She said the disconnect is strongest in the field of addictive drugs: desire, or “desire”, the drug will take people to extremes to get it, but the real reward, or “taste”, is low because they are already used to it to this.
Download the NBC News app to get the latest news about coronavirus
“The flip side is that we don’t have to ‘want’ the things that will work. Things like taking the time to experience social connection, doing good things for others, taking the time to feel gratitude. We just don’t have the mechanisms to look for those things. We don’t realize that this is what is missing, ”said Santos.
One thing that was widely desired during the pandemic: alcohol. Women, in particular, were more susceptible to drinking under quarantined stress. As a group, they experienced decreased job security and increased social isolation – factors that have historically driven alcohol consumption.
In April, with almost all Americans requesting to stay home, online alcohol sales increased more than 500% over the previous year. Online sales fell after the first days of the pandemic with the temporary opening of bars and restaurants, but even in October, online sales of alcohol outperformed sales of most other categories of consumer goods, according to Nielsen.
A more counterintuitive habit that returned to normal was smoking. Given the effects of coronavirus on the respiratory system, lighting a cigarette this year may have seemed incomprehensible to some, but sales indicate that the chemical incentive for nicotine has remained a draw for many. The overall decline in tobacco sales in the United States was slightly contained from March to October. And it is not just stress that is fueling consumption. The companies attribute higher sales to an increase in disposable income for Americans who received a boost from stimulus payments and spent less money on social activities like dining out – which meant they had more occasions to smoke at home.
While Americans dealt with discretionary spending fueled by the pandemic, it wasn’t just Big Tobacco that benefited: this Cyber Monday, November 30, the first Monday after Thanksgiving, became the biggest online shopping day in the history of the United States, with a total of $ 10.7 billion in purchases – a number as indicative of the collective brain’s quest for gratification as any other. And a category that has grown notably is self-care.
“Buying new material goods just doesn’t make us as happy as we think. In fact, it would be better to spend money on other people.”
“Self-care is the ultimate way to express self-love,” said Colleen McCann, author of “Crystal Rx” and founder of a fashion brand that finds mysticism, Style Rituals. McCann’s services include energetic wardrobe cleanings and crystal readings and self-affirmation Tarot, after which customers receive a highly selected “time for me” kit and a mood board. Even though it is a cutting-edge niche offering, Style Rituals has been gaining business, although its services have gone entirely online, McCann said.

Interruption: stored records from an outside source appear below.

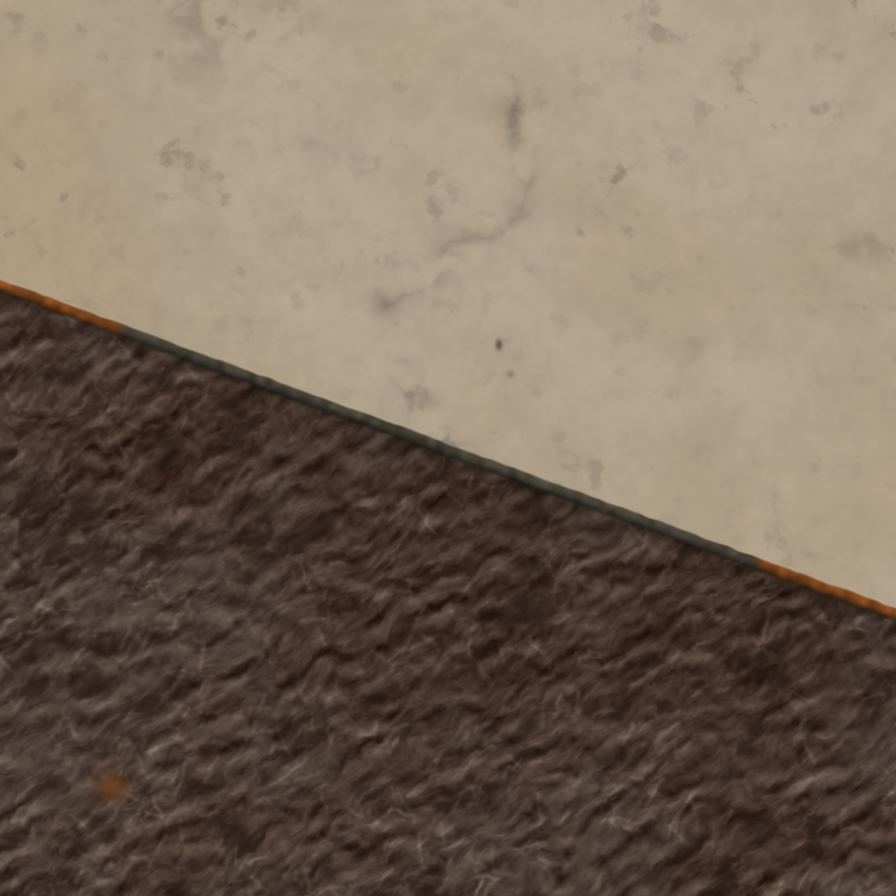
Write a Shadertoy shader that draws this texture.

```glsl
// Pale veined marble above dark fibrous hide, split by a sloping metal-toned trim.
// Marble is layered noise with warped veins; the hide is stretched noise lit as
// relief with scattered hair-like strokes; the trim is a band around one line.

const float EDGE_LEFT = 0.688;      // height of the seam at the left side
const float EDGE_SLOPE = -0.367;
const float TRIM_WIDTH = 0.0125;
const vec2 RUST_ENDS = vec2(0.135, 0.845);
const float FIBRE_ANGLE = 0.6;
const float FIBRE_GAIN = 0.085;
const float RELIEF_GAIN = 0.30;
const vec3 MARBLE = vec3(0.695, 0.637, 0.556);
const vec3 MARBLE_WARM = vec3(0.67, 0.598, 0.495);
const vec3 VEIN = vec3(0.43, 0.385, 0.34);
const vec3 HIDE = vec3(0.285, 0.23, 0.20);
const vec3 HIDE_BROWN = vec3(0.25, 0.182, 0.148);
const vec3 PIT = vec3(0.13, 0.085, 0.06);
const vec3 TRIM = vec3(0.27, 0.25, 0.21);
const vec3 RUST = vec3(0.47, 0.265, 0.12);
const vec3 SHEEN = vec3(1.0, 0.95, 0.88);

float hash(vec2 p) {
    vec3 q = fract(p.xyx * 0.1031);
    q += dot(q, q.yzx + 33.33);
    return fract((q.x + q.y) * q.z);
}

float noise(vec2 p) {
    vec2 i = floor(p), f = fract(p);
    f = f * f * (3.0 - 2.0 * f);
    return mix(mix(hash(i), hash(i + vec2(1, 0)), f.x),
               mix(hash(i + vec2(0, 1)), hash(i + vec2(1, 1)), f.x), f.y);
}

float fbm(vec2 p) {
    float sum = 0.0, amp = 0.5;
    for (int i = 0; i < 4; i++) {
        sum += amp * noise(p);
        p = mat2(1.6, 1.2, -1.2, 1.6) * p + 17.3;
        amp *= 0.5;
    }
    return sum;
}

float segmentDist(vec2 p, vec2 a, vec2 b) {
    vec2 ab = b - a;
    return length(p - a - ab * clamp(dot(p - a, ab) / dot(ab, ab), 0.0, 1.0));
}

// Soft elliptical blot, one at its centre
float blot(vec2 p, vec2 centre, vec2 radius) {
    vec2 d = (p - centre) / radius;
    return exp(-dot(d, d));
}

vec3 marble(vec2 p) {
    float cloud = fbm(p * 7.0 + 3.0);
    vec3 col = mix(MARBLE, MARBLE_WARM, smoothstep(0.35, 0.65, cloud) * 0.55);
    col = mix(col, MARBLE_WARM, 0.6 * smoothstep(0.3, 0.0, p.x));
    col *= 0.945 + 0.07 * fbm(p * 26.0) + 0.055 * fbm(p * 75.0);

    // Faint broken veins and flecks
    vec2 warp = vec2(fbm(p * 16.0), fbm(p * 16.0 + 40.0)) - 0.47;
    float crack = abs(fbm(p * vec2(9.0, 7.0) + warp * 1.2 + 9.0) - 0.47);
    float patches = smoothstep(0.4, 0.65, fbm(p * 9.0 + 70.0));
    float broken = smoothstep(0.3, 0.62, fbm(p * 38.0));
    float stain = 0.22 * patches * broken * exp(-crack * 28.0);
    stain += 0.28 * smoothstep(0.58, 0.78, fbm(p * vec2(45.0, 50.0) + 8.0)) * (0.4 + patches);

    // Main veins and smudges
    vec2 q = p + warp * 0.06;
    stain += 0.38 * broken * exp(-segmentDist(q, vec2(0.6, 0.8), vec2(0.43, 0.66)) * 110.0);
    stain += 0.28 * broken * exp(-segmentDist(q, vec2(0.58, 0.98), vec2(0.577, 0.82)) * 110.0);
    q = p + warp * 0.025;
    stain += 0.55 * blot(q, vec2(0.577, 0.868), vec2(0.008, 0.024));
    stain += 0.30 * broken * blot(q, vec2(0.965, 0.725), vec2(0.045, 0.018));
    stain += 0.26 * broken * blot(q, vec2(0.22, 0.95), vec2(0.03, 0.05));
    stain += 0.35 * broken * blot(q, vec2(0.32, 0.975), vec2(0.025, 0.02));
    stain += 0.25 * blot(q, vec2(0.475, 0.555), vec2(0.016, 0.012));
    stain += 0.28 * blot(q, vec2(0.425, 0.66), vec2(0.014, 0.02));
    stain += 1.2 * blot(p, vec2(0.557, 0.615), vec2(0.0038, 0.006));
    stain += 0.5 * blot(p, vec2(0.570, 0.582), vec2(0.005, 0.004));
    return mix(col, VEIN, min(stain, 1.15));
}

// Short soft strokes, one per cell, in several sizes and mostly one direction
float fibres(vec2 p) {
    float sum = 0.0;
    for (int layer = 0; layer < 5; layer++) {
        float scale = 24.0 + 7.0 * float(layer);
        vec2 q = p * scale + 31.7 * float(layer), cell = floor(q);
        for (int k = 0; k < 9; k++) {
            vec2 id = cell + vec2(k % 3, k / 3) - 1.0;
            float turn = hash(id + 5.0), size = hash(id + 91.0), light = hash(id + 29.0);
            float angle = FIBRE_ANGLE + (turn - 0.5) * (size > 0.85 ? 3.6 : 1.1);
            vec2 along = vec2(cos(angle), sin(angle)) * mix(0.15, 0.5, size);
            vec2 mid = id + vec2(hash(id + 13.0), hash(id + 47.0));
            float d = segmentDist(q, mid - along, mid + along) / scale;
            sum += exp(-d * d * 150000.0) * light * light;
        }
    }
    return sum;
}

vec3 hide(vec2 p) {
    vec2 bent = p + 0.022 * (vec2(fbm(p * 22.0), fbm(p * 22.0 + 50.0)) - 0.47);
    float c = cos(FIBRE_ANGLE), s = sin(FIBRE_ANGLE);
    vec2 grain = mat2(c, -s, s, c) * bent * vec2(38.0, 72.0);
    float relief = fbm(grain) - fbm(grain + vec2(0.3, 0.6));
    float brown = smoothstep(0.32, 0.65, fbm(p * 6.0 + 20.0) + 0.2 * (p.x - 0.45));
    vec3 col = mix(HIDE, HIDE_BROWN, brown) + RELIEF_GAIN * relief * SHEEN;

    // Dark hollows, then light hairs and one rust fleck
    float pits = smoothstep(0.52, 0.72, fbm(grain * 0.5 + 60.0));
    float hollow = blot(bent, vec2(0.095, 0.43), vec2(0.04, 0.03))
                 + blot(bent, vec2(0.19, 0.49), vec2(0.02, 0.035))
                 + blot(bent, vec2(0.01, 0.435), vec2(0.05, 0.01));
    col = mix(col, PIT, clamp(0.6 * pits + 0.6 * hollow * noise(grain), 0.0, 0.8));
    col += FIBRE_GAIN * fibres(bent) * (0.1 + 1.1 * noise(p * 22.0)) * SHEEN;
    return mix(col, RUST, 0.85 * blot(bent, vec2(0.125, 0.122), vec2(0.016, 0.013)));
}

void mainImage(out vec4 fragColor, in vec2 fragCoord) {
    vec2 p = fragCoord / iResolution.xy;
    float soft = max(1.0 / iResolution.y, 0.0018);
    float height = p.y - EDGE_LEFT - EDGE_SLOPE * p.x;
    float d = height / length(vec2(1.0, EDGE_SLOPE)) + 0.0018 * (noise(p * 80.0) - 0.5);

    // Trim with rusted ends and a shadow under it
    float rusted = 1.0 - smoothstep(-0.012, 0.012, p.x - RUST_ENDS.x)
                       * smoothstep(0.012, -0.012, p.x - RUST_ENDS.y);
    float depth = clamp(-d / TRIM_WIDTH, 0.0, 1.0);
    vec3 trim = mix(TRIM, RUST, rusted) * mix(1.1, 0.5, depth * depth);
    trim *= 0.8 + 0.4 * noise(p * 110.0);

    vec3 lower = hide(p) * (1.0 - 0.3 * exp(-max(-d - TRIM_WIDTH, 0.0) * 110.0));
    vec3 col = mix(lower, trim, smoothstep(-2.0 * soft, 2.0 * soft, d + TRIM_WIDTH));
    col = mix(col, marble(p), smoothstep(-soft, soft, d));
    fragColor = vec4(col, 1.0);
}
```
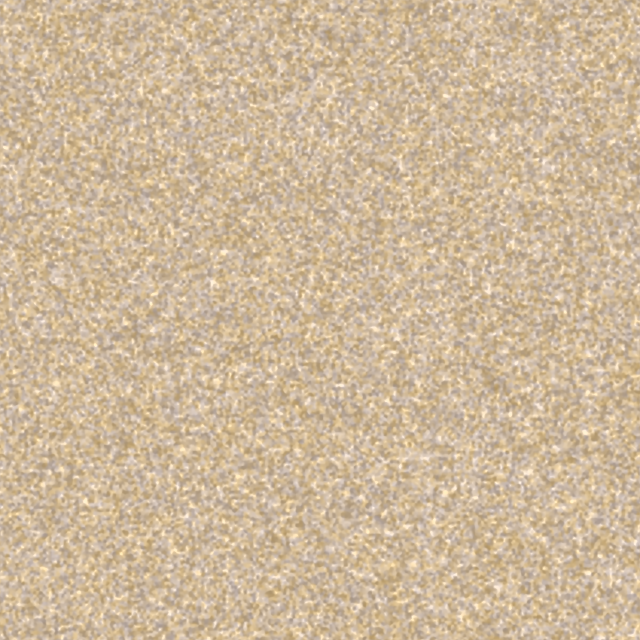
A three.js fragment shader for this texture:

```glsl
// Fine sandy glitter: soft, slightly elongated grains in beige, gold and grey.
// Two layers of blended cellular grains set brightness and warmth, a few grains
// glint, and layered sines add a faint broad mottling.

#define BRIGHT_CELLS 210.0
#define WARM_CELLS 150.0
#define BRIGHT_AMOUNT 0.29
#define WARM_AMOUNT 0.58
#define GLINT_AMOUNT 0.10
#define MOTTLE_AMOUNT 0.008
#define GRAIN_SHARPNESS 3.0
#define GRAIN_STRETCH 1.15
#define BASE_COLOR vec3(0.808, 0.724, 0.612)
#define GOLD_SHIFT vec3(0.10, 0.0, -0.30)
#define GLINT_COLOR vec3(1.0, 0.95, 0.80)

varying vec2 vUv;

// Four random values from 0 to 1 for one cell
vec4 hash4(vec2 cell) {
  vec4 p = fract(cell.xyxy * vec4(0.1031, 0.1030, 0.0973, 0.1099));
  p += dot(p, p.wzxy + 33.33);
  return fract((p.xxyz + p.yzzw) * p.zywx);
}

// Random value blended smoothly between jittered grains, each turned its own way
float grains(vec2 p, vec2 seed) {
  vec2 cell = floor(p);
  float total = 0.0;
  float weights = 0.0;
  for (int y = -1; y <= 1; y++) {
    for (int x = -1; x <= 1; x++) {
      vec2 id = cell + vec2(float(x), float(y));
      vec4 rnd = hash4(id + seed);
      vec2 d = p - id - mix(vec2(0.2), vec2(0.8), rnd.xy);
      float angle = 3.14159 * rnd.z;
      vec2 axis = vec2(cos(angle), sin(angle));
      vec2 local = vec2(dot(d, axis), dot(d, vec2(-axis.y, axis.x)));
      local *= vec2(1.0 / GRAIN_STRETCH, GRAIN_STRETCH);
      float weight = exp(-GRAIN_SHARPNESS * dot(local, local));
      total += weight * rnd.w;
      weights += weight;
    }
  }
  return total / max(weights, 0.0001);
}

// Broad uneven patches from bent sine waves, about -1 to 1
float mottle(vec2 p) {
  float sum = 0.0;
  float gain = 0.5;
  for (int i = 0; i < 4; i++) {
    p = mat2(0.8, 0.6, -0.6, 0.8) * p * 1.7 + 2.3;
    p += 0.6 * sin(p.yx * 1.3);
    sum += gain * sin(p.x) * sin(p.y);
    gain *= 0.8;
  }
  return sum;
}

void main() {
  float bright = grains(vUv * BRIGHT_CELLS, vec2(17.0, 59.0));
  float warm = grains(vUv * WARM_CELLS, vec2(431.0, 283.0));
  float patches = mottle(vUv * 9.0);

  // Brightness and warmth of the grains
  vec3 color = BASE_COLOR + BRIGHT_AMOUNT * (bright - 0.5);
  color += WARM_AMOUNT * GOLD_SHIFT * (warm - 0.5 + 0.06 * patches);
  color -= MOTTLE_AMOUNT * patches;

  // Brightest grains glint
  float glint = smoothstep(0.76, 1.0, bright);
  color += GLINT_AMOUNT * glint * GLINT_COLOR;

  gl_FragColor = vec4(clamp(color, 0.0, 1.0), 1.0);
}
```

RetailMeNot’s consumer spending projections indicate that people will spend more money on gifts for themselves than they do with their parents, in-laws or best friends this holiday season. But self-centered shopping doesn’t bring the holiday cheer one might expect, Santos said.
“Buying new material goods just doesn’t make us as happy as we think. In fact, it would be better to spend money on other people. Doing good things for others seems to make us happy over time,” she said.
With the help of vaccines, the return of society may be the only thing to replace gratifying habits instantly, such as checks for stimulus of impulse spending, with more lasting enrichment.
“After the blockade, we will get these incredible new beginnings in the routines we have, how we interact, with whom we interact,” said Santos. “It will really give us opportunities to create more positive habits and use what we have learned during that time to create a more nutritious life for ourselves.”